Though no one disputes that supreme court justices are subject to the recusal law, the absence of an ethics code means that there is no provision for enforcing it. The actions of Thomas and his wife, Ginni, over January 6 exposed the problem.
“It’s very clear what the statute says, and it was equally clear that Thomas’s wife had an interest in the case, and yet he didn’t recuse,” Frost said. “So through his actions, Thomas demonstrated that he believes he doesn’t need to follow the law.”
The justices have tried to defend their uniquely unaccountable status by saying it preserves their legal independence and by pointing out that they are not fungible – unlike other judges who recuse themselves, they cannot be replaced. The chief justice, John Roberts, has insisted that the top court has no need to adopt an ethics code because “every justice seeks to follow high ethical standards”.
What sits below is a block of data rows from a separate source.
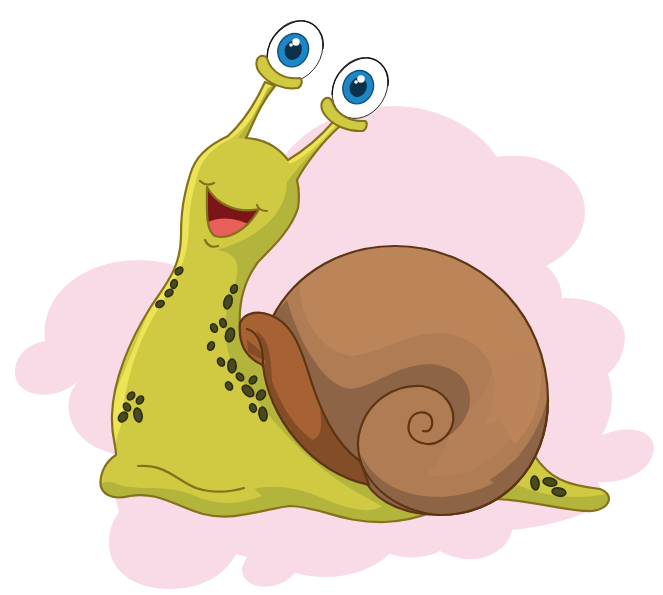
<!DOCTYPE html>
<html lang="en">
<head>
<meta charset="utf-8">
<title>Happy snail</title>
<style>
:root{--paper:#fff;--cloud:#f9dbe7;--skin:#cfca42;--skin-light:#ece455;--skin-shade:#b3b43c;--skin-line:#85701c;--spot:#4b4a1c;--spot-line:#2c2c12;--shell:#bb8459;--shell-mid:#b07c54;--shell-dark:#8d6445;--shell-line:#5e3512;--lip:#a66232;--lip-dark:#834d28;--iris:#1c87c6;--iris-line:#124f7c;--pupil:#0d3049;--mouth:#7c1518;--tongue:#e9605a}
html,body{margin:0;background:var(--paper);overflow:hidden}
svg{display:block;width:663px;height:595px}
.cloud{fill:var(--cloud)}
.skin{fill:var(--skin)}
.skin-light{fill:var(--skin-light)}
.skin-shade{fill:var(--skin-shade)}
.skin-line{fill:none;stroke:var(--skin-line);stroke-width:2.2;stroke-linejoin:round;stroke-linecap:round}
.eyelid{fill:var(--skin);stroke:var(--skin-line);stroke-width:2;stroke-linejoin:round}
.spots{fill:var(--spot);stroke:var(--spot-line);stroke-width:1.6}
.shell{fill:var(--shell)}
.shell-mid{fill:var(--shell-mid)}
.shell-dark{fill:var(--shell-dark)}
.shell-line{fill:none;stroke:var(--shell-line);stroke-width:2.2;stroke-linejoin:round;stroke-linecap:round}
.lip{fill:var(--lip)}
.lip-dark{fill:var(--lip-dark)}
</style>
</head>
<body>
<svg viewBox="0 0 663 595" role="img" aria-label="Smiling cartoon snail with a brown shell in front of a pink cloud">
<defs>
<path id="body-shape" d="M265 82C255 104 243 122 228 136C207 146 195 157 190 175C183 198 181 214 181 236C181 268 165 285 150 308C130 340 113 380 112 415C111 435 116 445 116 455C103 463 99 478 101 487C105 498 118 499 130 496C157 491 175 506 203 514C235 522 262 509 290 506C322 507 340 523 385 522C405 521 420 517 432 512L497 499C540 501 565 512 592 511C613 508 613 493 600 489C566 485 550 479 534 455L400 400L240 330C238 300 245 280 258 262C275 245 292 228 298 208C300 195 299 188 297 180C305 165 322 142 340 126L333 122C320 137 308 148 288 160C278 147 265 139 246 138C254 122 260 104 275 86Z"/>
<path id="shell-shape" d="M272 318C297 270 345 246 395 246C480 246 548 315 548 400C548 466 502 515 440 515C405 515 378 502 367 484L310 440L262 365Z"/>
<path id="lip-shape" d="M240 323C244 313 258 310 270 315C290 322 299 343 307 368C319 408 333 442 360 461L369 485C310 472 268 416 263 365C246 358 238 345 240 323Z"/>
<path id="whorl-shape" d="M438 515C383 509 349 467 360 430C368 401 395 384 422 386C446 390 455 408 453 422C449 446 470 470 500 486C480 506 460 514 438 515Z"/>
<clipPath id="body-clip"><use href="#body-shape"/></clipPath>
<clipPath id="shell-clip"><use href="#shell-shape"/></clipPath>
<clipPath id="lip-clip"><use href="#lip-shape"/></clipPath>
<clipPath id="mouth-clip"><path d="M207 187C216 204 237 214 259 209C247 231 227 240 215 236C205 230 207 208 207 187Z"/></clipPath>
<ellipse id="spot" rx="4" ry="5.4"/>
<ellipse id="spot-small" rx="3.2" ry="4.4"/>
<g id="eyeball">
<ellipse rx="26" ry="32" transform="rotate(32)" fill="#fff" stroke="#111" stroke-width=".8"/>
<path d="M-28 7C-28 -15 -8 -31 9 -30C22 -28 30 -16 28 -2" fill="none" stroke="#111" stroke-width="1.3"/>
<ellipse cx="-2" cy="0" rx="15" ry="17" transform="rotate(25)" fill="var(--iris)" stroke="var(--iris-line)" stroke-width="1.4"/>
<ellipse cx="-2" cy="0" rx="8.4" ry="10" transform="rotate(25)" fill="var(--pupil)"/>
<circle cx="1" cy="-9" r="3.8" fill="#fff"/>
<circle cx="-4" cy="-6" r="1.8" fill="#fff"/>
</g>
</defs>

<path class="cloud" d="M284 156C310 123 350 106 395 106C440 107 478 128 497 157C545 150 585 175 585 212C584 238 568 255 546 266C556 274 562 285 562 298C600 297 625 315 625 338C624 355 617 366 608 374C614 392 614 415 602 435C630 424 654 430 654 449C652 470 626 484 598 482L606 500C580 520 545 526 512 530C508 553 474 570 440 551C425 559 405 559 390 554C365 576 330 582 295 573C277 594 240 590 242 567L247 557L236 554C222 580 195 590 165 589C130 587 108 568 109 542C109 530 113 520 119 512L113 490L116 455L97 448C70 435 60 405 77 382C55 402 15 398 15 372C15 355 28 344 45 341C40 296 80 261 138 260C155 260 167 263 180 267Z"/>

<g id="body">
<use href="#body-shape" class="skin"/>
<g clip-path="url(#body-clip)">
<path class="skin-light" d="M260 80L272 84C262 108 248 126 232 138C208 150 200 162 196 182C188 207 190 222 188 240C184 270 172 285 160 306C140 338 127 370 121 425L113 450L100 430L170 260L175 180L225 134Z"/>
<path class="skin-light" d="M330 122L337 124C320 143 308 155 290 164L286 160Z"/>
<path class="skin-shade" d="M277 84L268 88C258 108 250 122 238 138L248 139Z"/>
<path class="skin-shade" d="M341 124C318 146 302 162 287 182C286 210 266 235 217 250C237 253 241 265 235 283C222 310 222 345 235 370C255 400 275 424 296 445C320 470 350 490 382 506C370 515 345 508 322 498C300 488 275 484 254 489L262 496C240 504 222 506 200 498C170 484 150 490 132 487C118 488 114 478 100 484L104 500L205 520L290 510L385 526L440 512L380 460L240 330L262 262L302 212L300 178Z"/>
<path class="skin-shade" d="M495 500L515 484C545 497 575 500 607 494L612 514L570 514Z"/>
</g>
<use href="#body-shape" class="skin-line"/>
<path class="skin-line" d="M138 466C166 464 176 480 196 488C214 494 230 492 244 488"/>
</g>

<g id="spots" class="spots">
<use href="#spot-small" transform="translate(179 271) rotate(45)"/>
<use href="#spot-small" transform="translate(174 284) rotate(15)"/>
<use href="#spot-small" transform="translate(169 293) rotate(50)"/>
<use href="#spot-small" transform="translate(160 304) rotate(60)"/>
<use href="#spot-small" transform="translate(234 289) rotate(25)"/>
<ellipse cx="228" cy="302" rx="4" ry="7" transform="rotate(15 228 302)"/>
<use href="#spot-small" transform="translate(223 323) rotate(-15)"/>
<use href="#spot-small" transform="translate(214 328) rotate(-25)"/>
<ellipse cx="230" cy="335" rx="4.4" ry="7" transform="rotate(15 230 335)"/>
<use href="#spot-small" transform="translate(211 346) rotate(25)"/>
<use href="#spot-small" transform="translate(221 362) rotate(-30)"/>
<ellipse cx="232" cy="366" rx="4.2" ry="7"/>
<use href="#spot-small" transform="translate(240 377) rotate(-40)"/>
<use href="#spot-small" transform="translate(253 380) rotate(40)"/>
<use href="#spot-small" transform="translate(229 386) rotate(-30)"/>
<ellipse cx="248" cy="391" rx="4.2" ry="7" transform="rotate(-45 248 391)"/>
<use href="#spot" transform="translate(261 395) rotate(35)"/>
<use href="#spot-small" transform="translate(253 408) rotate(-20)"/>
<ellipse cx="263" cy="414" rx="4" ry="7" transform="rotate(-10 263 414)"/>
<use href="#spot-small" transform="translate(131 396) rotate(40)"/>
<use href="#spot-small" transform="translate(140 400) rotate(35)"/>
<use href="#spot-small" transform="translate(127 407) rotate(-35)"/>
<use href="#spot" transform="translate(123 417) rotate(40)"/>
<ellipse cx="138" cy="415" rx="4" ry="7" transform="rotate(-12 138 415)"/>
<ellipse cx="535" cy="483" rx="4" ry="7" transform="rotate(-8 535 483)"/>
<ellipse cx="550" cy="482" rx="4" ry="7" transform="rotate(-78 550 482)"/>
<ellipse cx="559" cy="492" rx="4" ry="7" transform="rotate(-80 559 492)"/>
</g>

<g id="shell">
<use href="#shell-shape" class="shell"/>
<g clip-path="url(#shell-clip)">
<path class="shell-mid" d="M299 284C300 320 322 352 352 356C385 352 405 333 440 333C475 335 498 360 494 392C490 430 468 452 440 476C490 474 525 445 538 405C545 375 540 340 528 310L560 390L530 500L440 530L340 480L262 365L272 318Z"/>
<path class="shell-dark" d="M272 316L287 300C300 345 325 388 352 389C378 385 395 365 430 364C458 366 474 384 469 408C463 432 440 445 415 450L360 470L320 470L262 365Z"/>
<path class="shell-dark" d="M549 385C544 440 500 490 440 497C412 498 388 488 370 475L360 490L430 525L520 500L560 420Z"/>
</g>
<use href="#shell-shape" class="shell-line"/>
<use href="#lip-shape" class="lip"/>
<g clip-path="url(#lip-clip)">
<path class="lip-dark" d="M247 340C262 350 268 360 271 378C282 410 298 430 313 440C322 436 322 425 320 410L365 460L375 490L320 480L250 375Z"/>
<path class="lip-dark" d="M256 331C267 337 271 350 272 380L262 366C262 350 260 340 256 331Z"/>
<path d="M236 335C245 354 255 356 266 361L262 370L238 355Z" fill="var(--lip)"/>
</g>
<use href="#lip-shape" class="shell-line"/>
<path class="shell-line" d="M247 329C258 332 263 344 263 365"/>
</g>

<g id="whorl">
<use href="#whorl-shape" class="shell-mid"/>
<path class="shell-mid" d="M440 410C455 418 462 436 500 420L520 455C500 476 470 487 430 477L410 450Z"/>
<path class="shell" d="M452 424C476 405 490 390 494 362L536 350C543 400 515 450 468 472C450 476 435 478 425 474C440 464 448 444 452 424Z" opacity=".55"/>
<path class="shell-dark" d="M361 455C375 482 402 497 440 497C468 496 495 486 512 470C500 500 470 514 438 514C400 510 368 490 361 455Z"/>
<path class="shell-dark" d="M452 408C456 390 448 376 432 366C458 366 474 384 469 408C465 422 456 432 445 438C452 430 454 420 452 408Z"/>
<path class="shell-line" d="M440 515C383 511 349 467 360 430C368 401 395 384 422 386C446 390 455 408 453 422C450 438 435 447 422 443C410 440 406 430 410 420C414 411 426 410 431 417C434 425 431 433 423 431"/>
<path class="shell-line" d="M548 400C548 466 502 515 440 515"/>
</g>

<g id="face">
<g clip-path="url(#mouth-clip)">
<rect x="200" y="180" width="65" height="60" fill="var(--mouth)"/>
<path d="M204 224C218 216 236 217 252 226L235 242H205Z" fill="var(--tongue)"/>
</g>
<path class="skin-line" d="M207 187C216 204 237 214 259 209C247 231 227 240 215 236C205 230 207 208 207 187Z"/>
<path class="skin-line" d="M200 181Q207 187 214 183M257 205Q259 211 267 211M205 240Q209 249 218 246"/>
</g>

<g id="eyes">
<use href="#eyeball" x="295" y="51"/>
<use href="#eyeball" x="360" y="88"/>
<path class="eyelid" d="M261 56C255 58 255 67 260 73C268 84 284 90 298 88C302 86 303 80 300 78C286 80 271 73 267 58Q265 55 261 56Z"/>
<path class="eyelid" d="M326 98C320 101 320 109 325 115C333 126 349 132 363 131C367 129 368 122 365 121C351 122 336 115 332 101Q330 97 326 98Z"/>
</g>
</svg>
</body>
</html>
Which might be fine, were it not for the many recorded failings of those same justices. Fix the Court keeps tallies of ethical lapses and failures to recuse by current and former justices.
They disclose a litany of private plane rides, dinners and gifts, attendance at politically partisan events, and inconsistencies in financial disclosures. By far the longest entry is for Thomas, whose peccadilloes include attending a 2008 retreat in Palm Springs organized by the rightwing Koch brothers at a time when the duo were funding several litigants presenting to the top court.
Occasionally, there have been hints that the justices are aware that they have a problem and that they have discussed the possibility of ethical reform. In 2019, Elena Kagan told the House of Representatives that she and her eight peers were “very seriously” considering an ethics code.
Last month CNN reported that those “internal discussions” were ongoing, and that some justices were hoping to draft a code “in due course”. But it seems that unanimity is proving elusive and, as a result, the silence coming from the bench remains deafening.
“We are dealing with a pattern of neglect when it comes to the justices’ ethical responsibilities,” Roth said. “Our highest legal officials should adhere to a moral code against which they and the public can measure whether they are upholding their oath of office.”